Problem requirements: Scan the entries for the word "ellipse", and copy every line where it appears.

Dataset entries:

******************************

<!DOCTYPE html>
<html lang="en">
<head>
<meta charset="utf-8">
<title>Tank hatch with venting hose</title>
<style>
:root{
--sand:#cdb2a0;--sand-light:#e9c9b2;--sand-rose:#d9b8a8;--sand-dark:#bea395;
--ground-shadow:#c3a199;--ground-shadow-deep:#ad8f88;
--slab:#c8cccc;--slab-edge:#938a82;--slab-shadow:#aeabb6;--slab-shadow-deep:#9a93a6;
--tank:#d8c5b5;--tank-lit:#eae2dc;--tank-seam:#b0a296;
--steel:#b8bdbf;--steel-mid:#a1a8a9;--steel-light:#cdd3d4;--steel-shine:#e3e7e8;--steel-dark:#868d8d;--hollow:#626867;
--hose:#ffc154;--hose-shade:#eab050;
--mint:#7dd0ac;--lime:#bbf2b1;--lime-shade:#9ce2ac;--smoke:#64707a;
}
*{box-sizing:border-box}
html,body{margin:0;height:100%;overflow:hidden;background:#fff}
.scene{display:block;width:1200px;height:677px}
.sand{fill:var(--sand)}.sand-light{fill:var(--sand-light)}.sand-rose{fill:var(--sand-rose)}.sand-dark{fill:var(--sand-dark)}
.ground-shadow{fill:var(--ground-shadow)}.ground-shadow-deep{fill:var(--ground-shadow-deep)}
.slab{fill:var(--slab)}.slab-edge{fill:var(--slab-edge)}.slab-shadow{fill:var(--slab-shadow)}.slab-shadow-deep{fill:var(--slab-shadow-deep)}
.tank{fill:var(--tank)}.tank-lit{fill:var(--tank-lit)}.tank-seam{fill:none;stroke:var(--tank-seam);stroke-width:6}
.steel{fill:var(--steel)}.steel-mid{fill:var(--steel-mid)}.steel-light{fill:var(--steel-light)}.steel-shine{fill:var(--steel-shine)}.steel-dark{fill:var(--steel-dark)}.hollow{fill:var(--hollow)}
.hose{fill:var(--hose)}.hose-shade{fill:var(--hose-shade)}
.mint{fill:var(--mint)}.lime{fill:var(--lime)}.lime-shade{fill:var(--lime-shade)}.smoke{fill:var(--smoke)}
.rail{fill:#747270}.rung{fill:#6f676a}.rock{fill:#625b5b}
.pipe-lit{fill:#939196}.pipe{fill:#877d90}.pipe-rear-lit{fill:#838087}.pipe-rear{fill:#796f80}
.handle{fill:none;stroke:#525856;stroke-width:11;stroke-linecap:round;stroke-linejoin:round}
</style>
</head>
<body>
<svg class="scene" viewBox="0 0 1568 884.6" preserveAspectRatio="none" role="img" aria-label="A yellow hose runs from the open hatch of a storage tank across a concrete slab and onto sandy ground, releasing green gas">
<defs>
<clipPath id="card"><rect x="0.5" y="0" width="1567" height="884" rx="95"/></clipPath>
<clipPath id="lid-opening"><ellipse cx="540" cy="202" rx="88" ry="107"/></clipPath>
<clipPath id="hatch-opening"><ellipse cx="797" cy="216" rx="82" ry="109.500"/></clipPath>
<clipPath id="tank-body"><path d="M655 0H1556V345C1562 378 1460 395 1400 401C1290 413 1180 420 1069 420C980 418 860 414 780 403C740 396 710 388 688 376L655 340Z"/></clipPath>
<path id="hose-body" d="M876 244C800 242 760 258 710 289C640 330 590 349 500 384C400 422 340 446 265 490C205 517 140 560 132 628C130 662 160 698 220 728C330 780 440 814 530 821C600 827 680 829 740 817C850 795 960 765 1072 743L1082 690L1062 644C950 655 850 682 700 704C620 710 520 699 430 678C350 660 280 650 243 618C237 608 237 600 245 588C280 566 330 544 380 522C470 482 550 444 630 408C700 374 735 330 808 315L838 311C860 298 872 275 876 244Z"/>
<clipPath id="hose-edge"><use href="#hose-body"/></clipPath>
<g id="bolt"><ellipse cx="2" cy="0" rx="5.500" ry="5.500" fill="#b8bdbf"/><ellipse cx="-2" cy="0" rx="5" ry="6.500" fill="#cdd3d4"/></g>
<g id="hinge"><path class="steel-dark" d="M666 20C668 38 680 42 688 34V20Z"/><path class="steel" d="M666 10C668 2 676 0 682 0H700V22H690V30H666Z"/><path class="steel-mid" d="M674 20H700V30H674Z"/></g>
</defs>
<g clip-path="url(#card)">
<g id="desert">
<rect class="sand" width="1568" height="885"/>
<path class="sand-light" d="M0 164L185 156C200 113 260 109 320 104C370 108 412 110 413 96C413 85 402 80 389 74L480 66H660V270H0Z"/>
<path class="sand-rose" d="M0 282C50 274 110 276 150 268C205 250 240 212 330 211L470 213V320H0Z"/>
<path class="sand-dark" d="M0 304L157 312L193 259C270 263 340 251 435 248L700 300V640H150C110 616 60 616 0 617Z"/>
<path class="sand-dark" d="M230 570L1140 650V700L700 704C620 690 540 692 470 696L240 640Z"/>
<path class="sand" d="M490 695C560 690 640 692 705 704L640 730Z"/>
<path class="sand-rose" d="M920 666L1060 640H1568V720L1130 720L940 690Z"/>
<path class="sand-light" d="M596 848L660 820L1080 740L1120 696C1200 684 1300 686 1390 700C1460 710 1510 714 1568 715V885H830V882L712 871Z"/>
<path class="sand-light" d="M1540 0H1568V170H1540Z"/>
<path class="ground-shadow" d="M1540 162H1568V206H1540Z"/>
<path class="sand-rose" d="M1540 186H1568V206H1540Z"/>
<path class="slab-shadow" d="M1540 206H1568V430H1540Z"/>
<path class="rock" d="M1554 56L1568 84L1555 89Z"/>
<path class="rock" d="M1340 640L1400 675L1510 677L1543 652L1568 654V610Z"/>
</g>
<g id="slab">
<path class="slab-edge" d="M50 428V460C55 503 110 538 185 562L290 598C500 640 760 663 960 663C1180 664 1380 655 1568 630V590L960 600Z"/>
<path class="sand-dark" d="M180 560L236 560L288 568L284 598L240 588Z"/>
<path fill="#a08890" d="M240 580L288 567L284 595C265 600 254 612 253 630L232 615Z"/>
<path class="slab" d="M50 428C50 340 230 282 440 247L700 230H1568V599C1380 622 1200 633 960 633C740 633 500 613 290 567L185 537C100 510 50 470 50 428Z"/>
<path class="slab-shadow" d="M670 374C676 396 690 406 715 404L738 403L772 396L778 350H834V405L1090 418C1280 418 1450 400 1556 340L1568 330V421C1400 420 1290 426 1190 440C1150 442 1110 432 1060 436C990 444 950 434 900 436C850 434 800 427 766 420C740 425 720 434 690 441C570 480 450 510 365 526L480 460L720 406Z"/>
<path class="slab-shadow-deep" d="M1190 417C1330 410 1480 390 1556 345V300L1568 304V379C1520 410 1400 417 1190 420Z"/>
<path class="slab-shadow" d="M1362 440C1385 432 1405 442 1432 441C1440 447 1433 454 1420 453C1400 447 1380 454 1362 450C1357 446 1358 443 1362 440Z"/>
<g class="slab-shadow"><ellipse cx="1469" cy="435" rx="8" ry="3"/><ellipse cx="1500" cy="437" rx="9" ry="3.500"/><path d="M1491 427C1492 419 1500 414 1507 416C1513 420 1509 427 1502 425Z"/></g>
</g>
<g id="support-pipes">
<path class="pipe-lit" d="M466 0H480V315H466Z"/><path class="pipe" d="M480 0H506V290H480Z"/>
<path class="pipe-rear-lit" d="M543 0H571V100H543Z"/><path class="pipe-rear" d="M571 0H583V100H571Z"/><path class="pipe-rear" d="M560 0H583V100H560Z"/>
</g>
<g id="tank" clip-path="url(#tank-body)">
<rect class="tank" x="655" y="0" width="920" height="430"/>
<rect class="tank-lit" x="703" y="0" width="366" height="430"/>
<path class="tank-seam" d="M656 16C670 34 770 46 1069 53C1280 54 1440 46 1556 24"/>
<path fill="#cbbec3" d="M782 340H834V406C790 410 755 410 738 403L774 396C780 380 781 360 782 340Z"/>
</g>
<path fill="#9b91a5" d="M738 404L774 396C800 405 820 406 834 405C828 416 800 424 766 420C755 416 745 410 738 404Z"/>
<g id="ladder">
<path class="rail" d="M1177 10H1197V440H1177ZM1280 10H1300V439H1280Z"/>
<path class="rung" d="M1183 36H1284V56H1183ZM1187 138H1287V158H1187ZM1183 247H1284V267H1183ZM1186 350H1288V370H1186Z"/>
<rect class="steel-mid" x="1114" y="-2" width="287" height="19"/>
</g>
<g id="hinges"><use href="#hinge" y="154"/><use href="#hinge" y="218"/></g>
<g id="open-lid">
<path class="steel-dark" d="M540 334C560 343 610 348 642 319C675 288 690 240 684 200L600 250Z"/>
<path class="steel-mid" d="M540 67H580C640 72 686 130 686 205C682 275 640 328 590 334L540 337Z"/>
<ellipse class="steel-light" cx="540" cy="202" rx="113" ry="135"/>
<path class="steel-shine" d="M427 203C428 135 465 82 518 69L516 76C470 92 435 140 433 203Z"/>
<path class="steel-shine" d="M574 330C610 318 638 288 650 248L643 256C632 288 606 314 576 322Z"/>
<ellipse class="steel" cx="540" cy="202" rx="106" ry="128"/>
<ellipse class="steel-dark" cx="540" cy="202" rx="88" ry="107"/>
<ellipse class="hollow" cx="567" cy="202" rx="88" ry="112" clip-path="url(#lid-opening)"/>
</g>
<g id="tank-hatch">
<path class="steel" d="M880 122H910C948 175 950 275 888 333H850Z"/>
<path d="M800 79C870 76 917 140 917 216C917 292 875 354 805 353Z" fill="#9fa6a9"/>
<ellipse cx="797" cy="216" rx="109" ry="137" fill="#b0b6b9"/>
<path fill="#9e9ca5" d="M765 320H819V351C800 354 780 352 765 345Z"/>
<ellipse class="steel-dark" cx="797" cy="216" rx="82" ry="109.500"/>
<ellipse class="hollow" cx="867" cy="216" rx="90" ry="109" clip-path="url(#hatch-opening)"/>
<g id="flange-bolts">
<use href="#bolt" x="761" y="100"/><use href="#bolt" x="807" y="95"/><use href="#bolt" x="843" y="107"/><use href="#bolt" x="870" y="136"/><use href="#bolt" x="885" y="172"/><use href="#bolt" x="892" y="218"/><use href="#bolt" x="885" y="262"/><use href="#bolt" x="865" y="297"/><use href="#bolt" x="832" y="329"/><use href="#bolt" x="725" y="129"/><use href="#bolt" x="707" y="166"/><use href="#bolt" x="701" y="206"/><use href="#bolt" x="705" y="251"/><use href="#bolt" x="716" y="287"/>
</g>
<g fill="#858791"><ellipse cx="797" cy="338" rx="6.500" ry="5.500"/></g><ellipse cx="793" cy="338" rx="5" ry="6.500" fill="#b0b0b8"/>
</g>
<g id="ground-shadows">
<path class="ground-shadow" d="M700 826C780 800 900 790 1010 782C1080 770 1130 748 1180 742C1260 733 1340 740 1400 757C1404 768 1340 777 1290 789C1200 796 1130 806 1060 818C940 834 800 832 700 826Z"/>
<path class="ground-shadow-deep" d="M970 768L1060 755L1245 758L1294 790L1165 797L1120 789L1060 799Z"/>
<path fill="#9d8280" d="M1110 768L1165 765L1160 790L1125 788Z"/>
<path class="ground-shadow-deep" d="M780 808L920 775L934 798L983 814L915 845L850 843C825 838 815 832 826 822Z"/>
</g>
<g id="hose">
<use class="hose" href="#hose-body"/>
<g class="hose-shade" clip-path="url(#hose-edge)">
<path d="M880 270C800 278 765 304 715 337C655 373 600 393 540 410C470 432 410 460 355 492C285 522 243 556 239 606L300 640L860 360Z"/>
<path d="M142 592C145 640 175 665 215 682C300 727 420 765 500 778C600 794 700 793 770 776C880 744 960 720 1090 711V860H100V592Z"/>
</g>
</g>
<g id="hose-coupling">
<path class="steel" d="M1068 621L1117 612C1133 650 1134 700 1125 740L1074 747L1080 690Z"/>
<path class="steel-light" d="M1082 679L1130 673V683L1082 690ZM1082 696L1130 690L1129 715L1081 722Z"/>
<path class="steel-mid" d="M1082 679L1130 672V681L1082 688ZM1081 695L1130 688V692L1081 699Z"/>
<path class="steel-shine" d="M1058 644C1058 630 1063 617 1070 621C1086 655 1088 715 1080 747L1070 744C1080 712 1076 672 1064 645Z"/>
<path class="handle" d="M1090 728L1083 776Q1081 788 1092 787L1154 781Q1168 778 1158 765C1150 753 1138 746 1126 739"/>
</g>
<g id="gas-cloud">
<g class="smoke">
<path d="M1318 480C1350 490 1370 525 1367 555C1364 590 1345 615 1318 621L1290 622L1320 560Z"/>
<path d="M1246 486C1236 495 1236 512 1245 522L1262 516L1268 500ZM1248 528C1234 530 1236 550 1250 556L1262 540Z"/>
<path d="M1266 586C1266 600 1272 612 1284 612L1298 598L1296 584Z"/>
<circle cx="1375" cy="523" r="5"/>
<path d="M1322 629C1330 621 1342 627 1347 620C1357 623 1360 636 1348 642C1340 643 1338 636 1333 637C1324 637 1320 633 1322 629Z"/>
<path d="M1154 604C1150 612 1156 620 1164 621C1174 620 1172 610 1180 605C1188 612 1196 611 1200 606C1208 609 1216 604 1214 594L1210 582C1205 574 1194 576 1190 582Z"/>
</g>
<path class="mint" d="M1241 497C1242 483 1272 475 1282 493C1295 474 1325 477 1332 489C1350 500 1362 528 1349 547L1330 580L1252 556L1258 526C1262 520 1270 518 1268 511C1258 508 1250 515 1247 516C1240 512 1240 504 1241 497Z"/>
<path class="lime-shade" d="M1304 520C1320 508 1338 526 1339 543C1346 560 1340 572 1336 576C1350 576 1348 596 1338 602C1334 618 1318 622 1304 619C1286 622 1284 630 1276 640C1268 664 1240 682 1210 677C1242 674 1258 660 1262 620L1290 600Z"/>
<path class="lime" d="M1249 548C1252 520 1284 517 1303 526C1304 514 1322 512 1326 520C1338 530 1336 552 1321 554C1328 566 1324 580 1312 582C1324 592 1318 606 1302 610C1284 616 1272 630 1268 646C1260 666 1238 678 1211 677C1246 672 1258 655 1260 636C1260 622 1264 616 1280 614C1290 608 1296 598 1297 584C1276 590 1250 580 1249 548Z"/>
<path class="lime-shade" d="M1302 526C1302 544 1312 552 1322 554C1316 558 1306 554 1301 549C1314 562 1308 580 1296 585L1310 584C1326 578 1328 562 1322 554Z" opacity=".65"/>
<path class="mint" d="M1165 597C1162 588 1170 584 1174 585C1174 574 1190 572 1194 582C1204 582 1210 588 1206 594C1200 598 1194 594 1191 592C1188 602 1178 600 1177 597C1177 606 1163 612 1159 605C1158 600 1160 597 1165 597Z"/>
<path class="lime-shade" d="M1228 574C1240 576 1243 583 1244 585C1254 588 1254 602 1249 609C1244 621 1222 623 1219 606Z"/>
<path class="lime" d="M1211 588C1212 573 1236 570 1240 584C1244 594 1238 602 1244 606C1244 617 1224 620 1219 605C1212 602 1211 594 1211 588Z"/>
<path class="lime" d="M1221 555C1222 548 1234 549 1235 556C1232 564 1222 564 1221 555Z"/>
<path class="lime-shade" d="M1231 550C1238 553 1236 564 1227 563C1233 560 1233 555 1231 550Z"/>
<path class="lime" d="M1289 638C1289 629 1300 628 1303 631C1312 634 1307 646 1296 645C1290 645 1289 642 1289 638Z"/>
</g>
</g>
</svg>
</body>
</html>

******************************

Expected answer:
<clipPath id="lid-opening"><ellipse cx="540" cy="202" rx="88" ry="107"/></clipPath>
<clipPath id="hatch-opening"><ellipse cx="797" cy="216" rx="82" ry="109.500"/></clipPath>
<g id="bolt"><ellipse cx="2" cy="0" rx="5.500" ry="5.500" fill="#b8bdbf"/><ellipse cx="-2" cy="0" rx="5" ry="6.500" fill="#cdd3d4"/></g>
<g class="slab-shadow"><ellipse cx="1469" cy="435" rx="8" ry="3"/><ellipse cx="1500" cy="437" rx="9" ry="3.500"/><path d="M1491 427C1492 419 1500 414 1507 416C1513 420 1509 427 1502 425Z"/></g>
<ellipse class="steel-light" cx="540" cy="202" rx="113" ry="135"/>
<ellipse class="steel" cx="540" cy="202" rx="106" ry="128"/>
<ellipse class="steel-dark" cx="540" cy="202" rx="88" ry="107"/>
<ellipse class="hollow" cx="567" cy="202" rx="88" ry="112" clip-path="url(#lid-opening)"/>
<ellipse cx="797" cy="216" rx="109" ry="137" fill="#b0b6b9"/>
<ellipse class="steel-dark" cx="797" cy="216" rx="82" ry="109.500"/>
<ellipse class="hollow" cx="867" cy="216" rx="90" ry="109" clip-path="url(#hatch-opening)"/>
<g fill="#858791"><ellipse cx="797" cy="338" rx="6.500" ry="5.500"/></g><ellipse cx="793" cy="338" rx="5" ry="6.500" fill="#b0b0b8"/>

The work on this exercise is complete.